§ **Task directions**
Print every line below exactly as written, but leave the pictures behind.

** Opening Records for the exercise block **

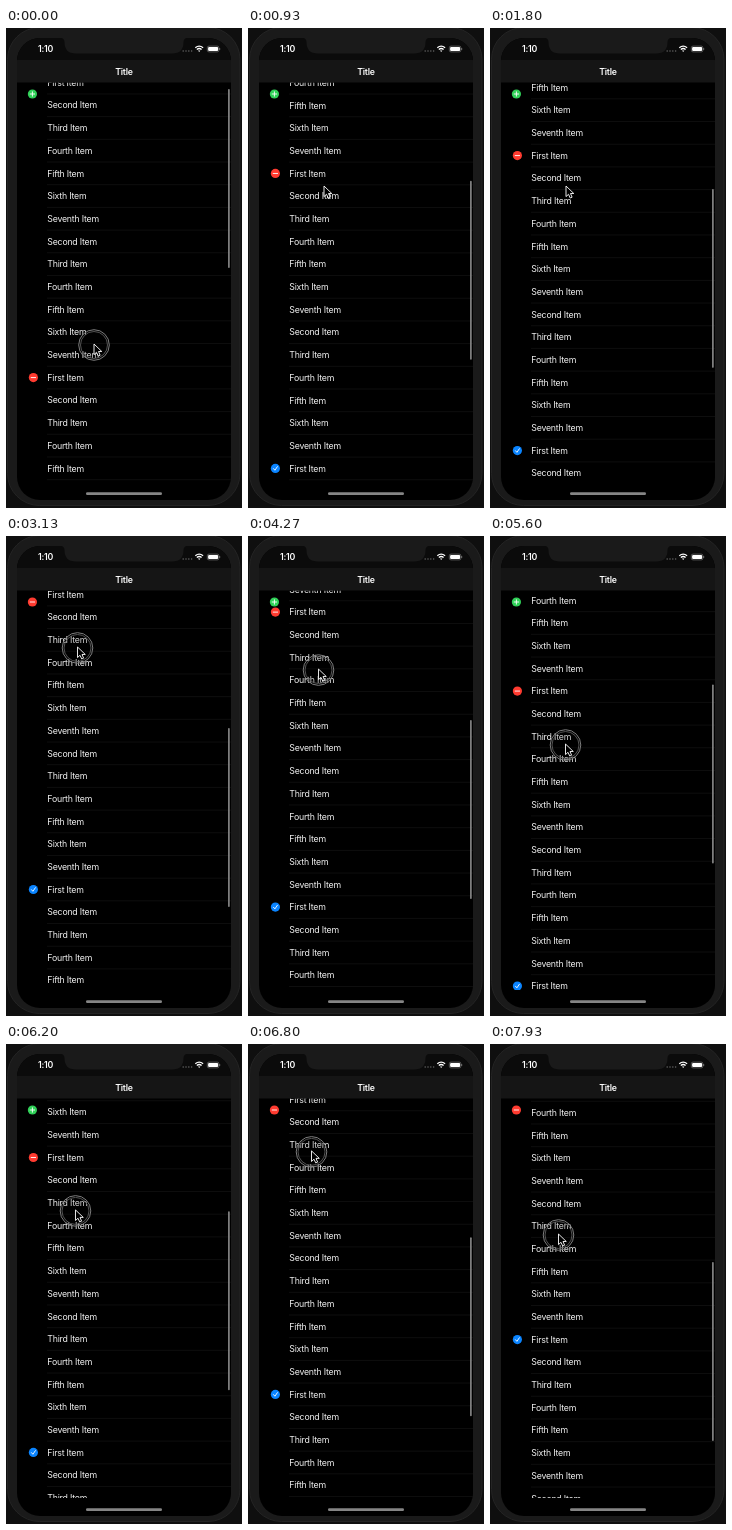
Animation, 236 px wide and 480 px high, one loop 8 s. Source, as an HTML page:

```html
<!DOCTYPE html>
<html lang="en">
<head>
<meta charset="utf-8">
<title>Title</title>
<style>
  html, body { margin: 0; width: 100%; height: 100%; overflow: hidden; background: #0f0f0f; }
  svg { display: block; width: 236px; height: 480px; }
  text { font-family: Inter, Roboto, sans-serif; font-size: 8.77px; letter-spacing: -.22px; fill: #f2f2f2; }
  .bold { font-weight: 600; fill: #fff; }
</style>
</head>
<body>
<svg viewBox="0 0 236 480" xmlns="http://www.w3.org/2000/svg">
  <defs>
    <clipPath id="screen"><rect x="11" y="10" width="214" height="462" rx="23"/></clipPath>
    <clipPath id="view"><rect x="11" y="54.5" width="214" height="399.5"/></clipPath>
  </defs>

  <rect width="236" height="480" fill="#0f0f0f"/>
  <rect x="1.5" y="-.5" width="232.5" height="478" rx="32" fill="#1a1a1a" stroke="#242424"/>
  <g clip-path="url(#screen)">
    <rect x="11" y="10" width="214" height="462" fill="#000"/>
    <g clip-path="url(#view)">
      <g id="rows"></g>
      <g id="badges"></g>
    </g>
    <rect x="11" y="10" width="214" height="22" fill="#0b0b0b"/>
    <rect x="11" y="32" width="214" height="22.5" fill="#151515"/>
  </g>
  <path d="M54 9.5Q58.500 10 58.500 14Q58.500 25.500 70 25.500H166Q177.500 25.500 177.500 14Q177.500 10 182 9.500Z" fill="#1a1a1a"/>

  <text class="bold" x="32" y="24.300">1:10</text>
  <text class="bold" x="118" y="46.700" text-anchor="middle">Title</text>
  <g fill="#666">
    <circle cx="177.200" cy="23" r=".75"/><circle cx="180" cy="23" r=".75"/>
    <circle cx="182.800" cy="23" r=".75"/><circle cx="185.600" cy="23" r=".75"/>
  </g>
  <g fill="none" stroke="#fff" stroke-width="1.300">
    <path d="M189.300 19.700Q193.200 16.400 197.100 19.700M190.800 21.500Q193.200 19.500 195.600 21.500"/>
    <path d="M192 22.600H194.400L193.200 24Z" fill="#fff" stroke="none"/>
  </g>
  <rect x="201.300" y="18.100" width="11.600" height="5.800" rx="1.700" fill="none" stroke="#888" stroke-width=".6"/>
  <rect x="202.100" y="18.900" width="10" height="4.200" rx="1" fill="#fff"/>
  <path d="M213.700 20V22" stroke="#888" stroke-width=".8"/>

  <rect id="bar" x="222.100" width="1.600" height="179" rx=".8" fill="#8c8c8c"/>
  <rect x="80" y="464.300" width="76" height="2.700" rx="1.350" fill="#858585"/>

  <g id="pointer">
    <g id="ring" fill="none">
      <circle cy="1" r="15.300" fill="#000" fill-opacity=".12" stroke="#7d7d7d" stroke-width="1"/>
      <circle cy="1" r="13.500" stroke="#5c5c5c" stroke-width=".9"/>
    </g>
    <path d="M0 0V10.600L2.500 8.300L4.200 12L6.100 11.200L4.500 7.500H7.800Z" fill="#000" stroke="#fff" stroke-width=".9" stroke-linejoin="round"/>
  </g>
</svg>

<script>
const LOOP = 8000, PITCH = 22.69, PER = 13, PIN = 66, START = 54.6;
const ORDINALS = ['First', 'Second', 'Third', 'Fourth', 'Fifth', 'Sixth', 'Seventh'];
const $ = id => document.getElementById(id);

function add(parent, tag, attrs, text) {
  const el = document.createElementNS('http://www.w3.org/2000/svg', tag);
  for (const key in attrs) el.setAttribute(key, attrs[key]);
  if (text) el.textContent = text;
  parent.appendChild(el);
  return el;
}

for (let i = 0; i < PER * 3; i++) {
  const n = i % PER, y = i * PITCH;
  add($('rows'), 'text', { x: 41.3, y: y + 3.2 }, ORDINALS[n < 7 ? n : n - 6] + ' Item');
  add($('rows'), 'path', { d: `M41 ${y + PITCH / 2}H225`, stroke: '#1c1c1c', 'stroke-width': .5 });
}

const badges = [
  ['#30d158', 'M-2.200 0H2.200M0 -2.200V2.200'],
  ['#ff3b30', 'M-2.200 0H2.200'],
  ['#0a84ff', 'M-1.900 .2L-.5 1.800L2 -1.800']
].map(([fill, d]) => {
  const g = add($('badges'), 'g', {});
  add(g, 'circle', { r: 4.6, fill });
  add(g, 'path', { d, fill: 'none', stroke: '#fff', 'stroke-width': .9, 'stroke-linecap': 'round' });
  return g;
});

// [time, value] tracks, joined by monotone cubics
const scroll = [[70, 0], [600, 158], [900, 202], [1200, 216], [1530, 222], [2050, 222],
  [2600, 276], [2800, 284], [3000, 284], [3130, 291], [3330, 296], [3730, 296],
  [4270, 273.5], [5000, 215], [5600, 194.5], [6200, 236], [6800, 294],
  [6920, 312], [7060, 362], [7200, 385], [7470, 385], [7930, 349]];
const pointerY = [[70, 316], [600, 158], [1800, 158], [2050, 180], [2600, 126], [2800, 118],
  [3000, 118], [3130, 111], [3330, 106], [3730, 106], [4270, 133], [5000, 188],
  [5600, 208], [6200, 166], [6800, 107], [6920, 90], [7200, 154], [7470, 154], [7930, 190]];
const pointerX = [[70, 88], [600, 76], [1800, 76], [3130, 71.5], [4270, 70.5],
  [5600, 75.5], [6800, 63.5], [7200, 67], [7930, 68.5]];
const released = [[640, 2050], [6930, 7440]];

function sample(track, t) {
  const last = track.length - 1;
  if (t <= track[0][0]) return track[0][1];
  if (t >= track[last][0]) return track[last][1];
  const k = track.findIndex(p => p[0] > t) - 1;
  const slope = i => (track[i + 1][1] - track[i][1]) / (track[i + 1][0] - track[i][0]);
  const tangent = i => {
    if (i === 0) return slope(0);
    if (i === last) return slope(last - 1);
    const a = slope(i - 1), b = slope(i);
    return a * b > 0 ? 2 * a * b / (a + b) : 0;
  };
  const [t0, v0] = track[k], [t1, v1] = track[k + 1];
  const h = t1 - t0, u = (t - t0) / h, w = 1 - u;
  return v0 * (1 + 2 * u) * w * w + v1 * u * u * (3 - 2 * u)
    + h * u * w * (tangent(k) * w - tangent(k + 1) * u);
}

const move = (el, x, y) => el.setAttribute('transform', `translate(${x.toFixed(2)} ${y.toFixed(2)})`);

function draw(t) {
  const s = sample(scroll, t), top = START - s;
  move($('rows'), 0, top);
  badges.forEach((badge, i) => {
    const y = top + i * PER * PITCH, next = y + PER * PITCH;
    const pinned = y < PIN;
    move(badge, pinned ? 26.4 : 27.4, pinned ? PIN : y);
    badge.setAttribute('visibility', next <= PIN ? 'hidden' : 'visible');
  });
  $('bar').setAttribute('y', 61 + s * .45);
  move($('pointer'), sample(pointerX, t), sample(pointerY, t));
  const up = released.some(([a, b]) => t >= a && t < b);
  $('ring').setAttribute('visibility', up ? 'hidden' : 'visible');
}

const began = performance.now();
function tick() {
  draw((performance.now() - began) % LOOP);
  requestAnimationFrame(tick);
}
draw(0);
requestAnimationFrame(tick);
</script>
</body>
</html>
```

** Closing Records for the exercise block **

§ **Answer section**
Animation, 236 px wide and 480 px high, one loop 8 s. Source, as an HTML page:

```html
<!DOCTYPE html>
<html lang="en">
<head>
<meta charset="utf-8">
<title>Title</title>
<style>
  html, body { margin: 0; width: 100%; height: 100%; overflow: hidden; background: #0f0f0f; }
  svg { display: block; width: 236px; height: 480px; }
  text { font-family: Inter, Roboto, sans-serif; font-size: 8.77px; letter-spacing: -.22px; fill: #f2f2f2; }
  .bold { font-weight: 600; fill: #fff; }
</style>
</head>
<body>
<svg viewBox="0 0 236 480" xmlns="http://www.w3.org/2000/svg">
  <defs>
    <clipPath id="screen"><rect x="11" y="10" width="214" height="462" rx="23"/></clipPath>
    <clipPath id="view"><rect x="11" y="54.5" width="214" height="399.5"/></clipPath>
  </defs>

  <rect width="236" height="480" fill="#0f0f0f"/>
  <rect x="1.5" y="-.5" width="232.5" height="478" rx="32" fill="#1a1a1a" stroke="#242424"/>
  <g clip-path="url(#screen)">
    <rect x="11" y="10" width="214" height="462" fill="#000"/>
    <g clip-path="url(#view)">
      <g id="rows"></g>
      <g id="badges"></g>
    </g>
    <rect x="11" y="10" width="214" height="22" fill="#0b0b0b"/>
    <rect x="11" y="32" width="214" height="22.5" fill="#151515"/>
  </g>
  <path d="M54 9.5Q58.500 10 58.500 14Q58.500 25.500 70 25.500H166Q177.500 25.500 177.500 14Q177.500 10 182 9.500Z" fill="#1a1a1a"/>

  <text class="bold" x="32" y="24.300">1:10</text>
  <text class="bold" x="118" y="46.700" text-anchor="middle">Title</text>
  <g fill="#666">
    <circle cx="177.200" cy="23" r=".75"/><circle cx="180" cy="23" r=".75"/>
    <circle cx="182.800" cy="23" r=".75"/><circle cx="185.600" cy="23" r=".75"/>
  </g>
  <g fill="none" stroke="#fff" stroke-width="1.300">
    <path d="M189.300 19.700Q193.200 16.400 197.100 19.700M190.800 21.500Q193.200 19.500 195.600 21.500"/>
    <path d="M192 22.600H194.400L193.200 24Z" fill="#fff" stroke="none"/>
  </g>
  <rect x="201.300" y="18.100" width="11.600" height="5.800" rx="1.700" fill="none" stroke="#888" stroke-width=".6"/>
  <rect x="202.100" y="18.900" width="10" height="4.200" rx="1" fill="#fff"/>
  <path d="M213.700 20V22" stroke="#888" stroke-width=".8"/>

  <rect id="bar" x="222.100" width="1.600" height="179" rx=".8" fill="#8c8c8c"/>
  <rect x="80" y="464.300" width="76" height="2.700" rx="1.350" fill="#858585"/>

  <g id="pointer">
    <g id="ring" fill="none">
      <circle cy="1" r="15.300" fill="#000" fill-opacity=".12" stroke="#7d7d7d" stroke-width="1"/>
      <circle cy="1" r="13.500" stroke="#5c5c5c" stroke-width=".9"/>
    </g>
    <path d="M0 0V10.600L2.500 8.300L4.200 12L6.100 11.200L4.500 7.500H7.800Z" fill="#000" stroke="#fff" stroke-width=".9" stroke-linejoin="round"/>
  </g>
</svg>

<script>
const LOOP = 8000, PITCH = 22.69, PER = 13, PIN = 66, START = 54.6;
const ORDINALS = ['First', 'Second', 'Third', 'Fourth', 'Fifth', 'Sixth', 'Seventh'];
const $ = id => document.getElementById(id);

function add(parent, tag, attrs, text) {
  const el = document.createElementNS('http://www.w3.org/2000/svg', tag);
  for (const key in attrs) el.setAttribute(key, attrs[key]);
  if (text) el.textContent = text;
  parent.appendChild(el);
  return el;
}

for (let i = 0; i < PER * 3; i++) {
  const n = i % PER, y = i * PITCH;
  add($('rows'), 'text', { x: 41.3, y: y + 3.2 }, ORDINALS[n < 7 ? n : n - 6] + ' Item');
  add($('rows'), 'path', { d: `M41 ${y + PITCH / 2}H225`, stroke: '#1c1c1c', 'stroke-width': .5 });
}

const badges = [
  ['#30d158', 'M-2.200 0H2.200M0 -2.200V2.200'],
  ['#ff3b30', 'M-2.200 0H2.200'],
  ['#0a84ff', 'M-1.900 .2L-.5 1.800L2 -1.800']
].map(([fill, d]) => {
  const g = add($('badges'), 'g', {});
  add(g, 'circle', { r: 4.6, fill });
  add(g, 'path', { d, fill: 'none', stroke: '#fff', 'stroke-width': .9, 'stroke-linecap': 'round' });
  return g;
});

// [time, value] tracks, joined by monotone cubics
const scroll = [[70, 0], [600, 158], [900, 202], [1200, 216], [1530, 222], [2050, 222],
  [2600, 276], [2800, 284], [3000, 284], [3130, 291], [3330, 296], [3730, 296],
  [4270, 273.5], [5000, 215], [5600, 194.5], [6200, 236], [6800, 294],
  [6920, 312], [7060, 362], [7200, 385], [7470, 385], [7930, 349]];
const pointerY = [[70, 316], [600, 158], [1800, 158], [2050, 180], [2600, 126], [2800, 118],
  [3000, 118], [3130, 111], [3330, 106], [3730, 106], [4270, 133], [5000, 188],
  [5600, 208], [6200, 166], [6800, 107], [6920, 90], [7200, 154], [7470, 154], [7930, 190]];
const pointerX = [[70, 88], [600, 76], [1800, 76], [3130, 71.5], [4270, 70.5],
  [5600, 75.5], [6800, 63.5], [7200, 67], [7930, 68.5]];
const released = [[640, 2050], [6930, 7440]];

function sample(track, t) {
  const last = track.length - 1;
  if (t <= track[0][0]) return track[0][1];
  if (t >= track[last][0]) return track[last][1];
  const k = track.findIndex(p => p[0] > t) - 1;
  const slope = i => (track[i + 1][1] - track[i][1]) / (track[i + 1][0] - track[i][0]);
  const tangent = i => {
    if (i === 0) return slope(0);
    if (i === last) return slope(last - 1);
    const a = slope(i - 1), b = slope(i);
    return a * b > 0 ? 2 * a * b / (a + b) : 0;
  };
  const [t0, v0] = track[k], [t1, v1] = track[k + 1];
  const h = t1 - t0, u = (t - t0) / h, w = 1 - u;
  return v0 * (1 + 2 * u) * w * w + v1 * u * u * (3 - 2 * u)
    + h * u * w * (tangent(k) * w - tangent(k + 1) * u);
}

const move = (el, x, y) => el.setAttribute('transform', `translate(${x.toFixed(2)} ${y.toFixed(2)})`);

function draw(t) {
  const s = sample(scroll, t), top = START - s;
  move($('rows'), 0, top);
  badges.forEach((badge, i) => {
    const y = top + i * PER * PITCH, next = y + PER * PITCH;
    const pinned = y < PIN;
    move(badge, pinned ? 26.4 : 27.4, pinned ? PIN : y);
    badge.setAttribute('visibility', next <= PIN ? 'hidden' : 'visible');
  });
  $('bar').setAttribute('y', 61 + s * .45);
  move($('pointer'), sample(pointerX, t), sample(pointerY, t));
  const up = released.some(([a, b]) => t >= a && t < b);
  $('ring').setAttribute('visibility', up ? 'hidden' : 'visible');
}

const began = performance.now();
function tick() {
  draw((performance.now() - began) % LOOP);
  requestAnimationFrame(tick);
}
draw(0);
requestAnimationFrame(tick);
</script>
</body>
</html>
```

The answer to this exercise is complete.